### What the task requires
Whenever a line in the material below contains "open", copy that line.

### Provided information
==*==

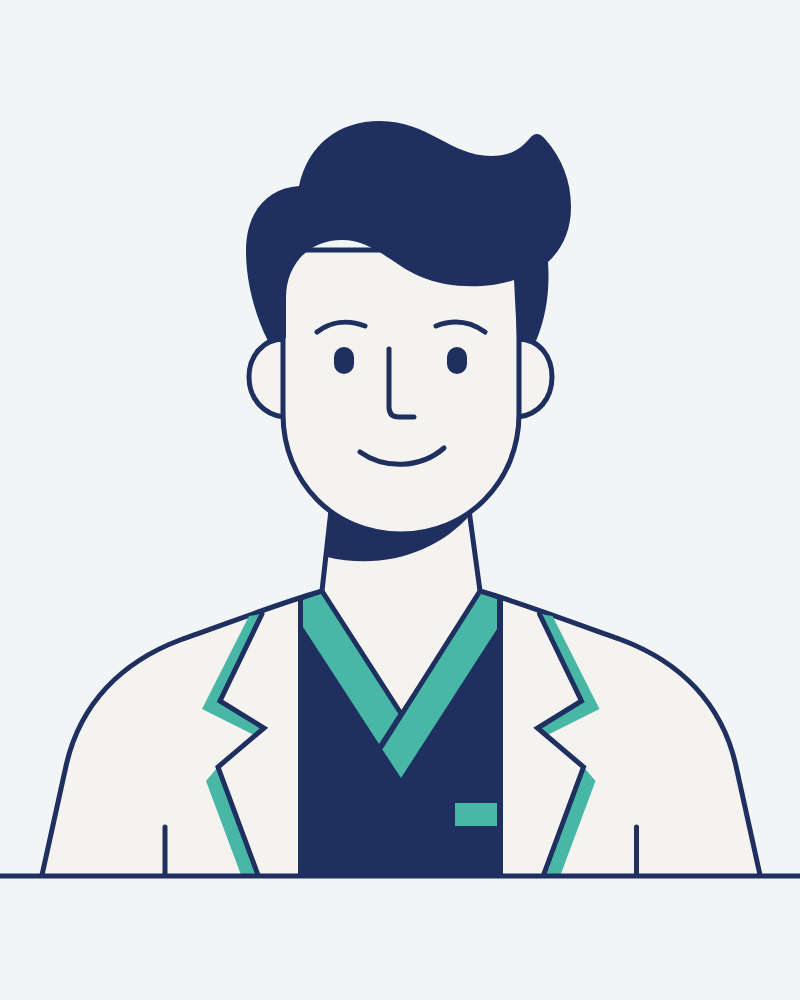
<!DOCTYPE html>
<html lang="en">
<head>
<meta charset="utf-8">
<title>Doctor portrait</title>
<style>
:root { --paper: #f2f5f5; --cream: #f4f3ef; --navy: #1e2f60; --teal: #48b7a5; }
html, body { margin: 0; background: var(--paper); }
body { width: 800px; height: 1000px; overflow: hidden; }
svg { display: block; }
.cream { fill: var(--cream); }
.navy { fill: var(--navy); }
.teal { fill: var(--teal); }
.line { stroke: var(--navy); stroke-width: 5; stroke-linecap: round; stroke-linejoin: miter; }
.open { fill: none; }
</style>
</head>
<body>
<svg width="800" height="1000" viewBox="0 0 800 1000" role="img" aria-label="Smiling doctor in a white coat and navy scrubs">
  <defs>
    <g id="lapel">
      <polygon class="teal" points="249,616 202,709 254,735 264,728 220,701 262,614"/>
      <polygon class="teal" points="217,768 206,781 241,875 258,875"/>
      <path class="line open" d="M262 614 L220 701 L264 728 L218 767 L258 875"/>
      <path class="line open" d="M165 827 V875"/>
    </g>
  </defs>

  <g id="coat">
    <path class="cream" d="M42 875 L66 766 C80 703 122 662 180 640 L322 591 H480 L622 640 C680 662 722 703 736 766 L760 875 Z"/>
  </g>

  <g id="scrubs">
    <polygon class="navy" points="298,599 322,591 400,712 480,591 503,599 503,875 298,875"/>
    <polygon class="teal" points="303,600 322,593 399,713 379,744 303,627"/>
    <polygon class="teal" points="480,593 497,599 497,629 401,778 382,749"/>
    <rect class="teal" x="455" y="803" width="42" height="23"/>
  </g>

  <g id="neck">
    <path class="cream" d="M331 505 L322 591 L400 712 L480 591 L469 505 Z"/>
    <path class="navy" d="M331 505 L327 557 C382 570 437 553 471 514 Z"/>
    <path class="line open" d="M331 510 L322 591 L400 712 M469 510 L480 591 L381 747"/>
  </g>

  <g id="coat-outline">
    <path class="line open" d="M42 875 L66 766 C80 703 122 662 180 640 C226 624 274 605 322 591"/>
    <path class="line open" d="M760 875 L736 766 C722 703 680 662 622 640 C576 624 528 605 480 591"/>
    <use href="#lapel"/>
    <use href="#lapel" transform="matrix(-1 0 0 1 801.5 0)"/>
  </g>

  <g id="head">
    <path class="cream line" d="M284 339 C262 339 249 357 249 377 C249 399 264 415 284 417 Z"/>
    <path class="cream line" d="M518 339 C540 339 552 357 552 377 C552 399 538 415 518 417 Z"/>
    <path class="cream line" d="M283 250 V414 C283 482 334 534 401 534 C467 534 519 482 519 414 V250 Z"/>
    <path id="hair" class="navy" d="M268 341 C253 311 246 278 246 251 C246 211 268 188 299 186 C308 145 338 121 380 121 C428 121 451 156 491 156 C510 156 521 149 530 138 C535 132 540 133 545 139 C562 158 571 181 571 207 C571 231 562 249 548 262 C550 291 546 317 536 341 L517 338 L514 280 C490 288 451 290 419 276 C393 265 373 240 342 240 C309 240 286 264 286 298 V338 Z"/>
  </g>

  <g id="face">
    <path class="line open" d="M317 332 C330 322 347 319 365 326"/>
    <path class="line open" d="M436 326 C454 319 471 322 485 332"/>
    <rect class="navy" x="334" y="347" width="20" height="27" rx="10"/>
    <rect class="navy" x="447" y="347" width="20" height="27" rx="10"/>
    <path class="line open" d="M389 349 V407 Q389 417 399 417 H414"/>
    <path class="line open" d="M360 452 C384 469 420 469 444 448"/>
  </g>

  <path id="desk-line" class="line open" d="M0 876 H800"/>
</svg>
</body>
</html>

==*==

### Task result
.open { fill: none; }
      <path class="line open" d="M262 614 L220 701 L264 728 L218 767 L258 875"/>
      <path class="line open" d="M165 827 V875"/>
    <path class="line open" d="M331 510 L322 591 L400 712 M469 510 L480 591 L381 747"/>
    <path class="line open" d="M42 875 L66 766 C80 703 122 662 180 640 C226 624 274 605 322 591"/>
    <path class="line open" d="M760 875 L736 766 C722 703 680 662 622 640 C576 624 528 605 480 591"/>
    <path class="line open" d="M317 332 C330 322 347 319 365 326"/>
    <path class="line open" d="M436 326 C454 319 471 322 485 332"/>
    <path class="line open" d="M389 349 V407 Q389 417 399 417 H414"/>
    <path class="line open" d="M360 452 C384 469 420 469 444 448"/>
  <path id="desk-line" class="line open" d="M0 876 H800"/>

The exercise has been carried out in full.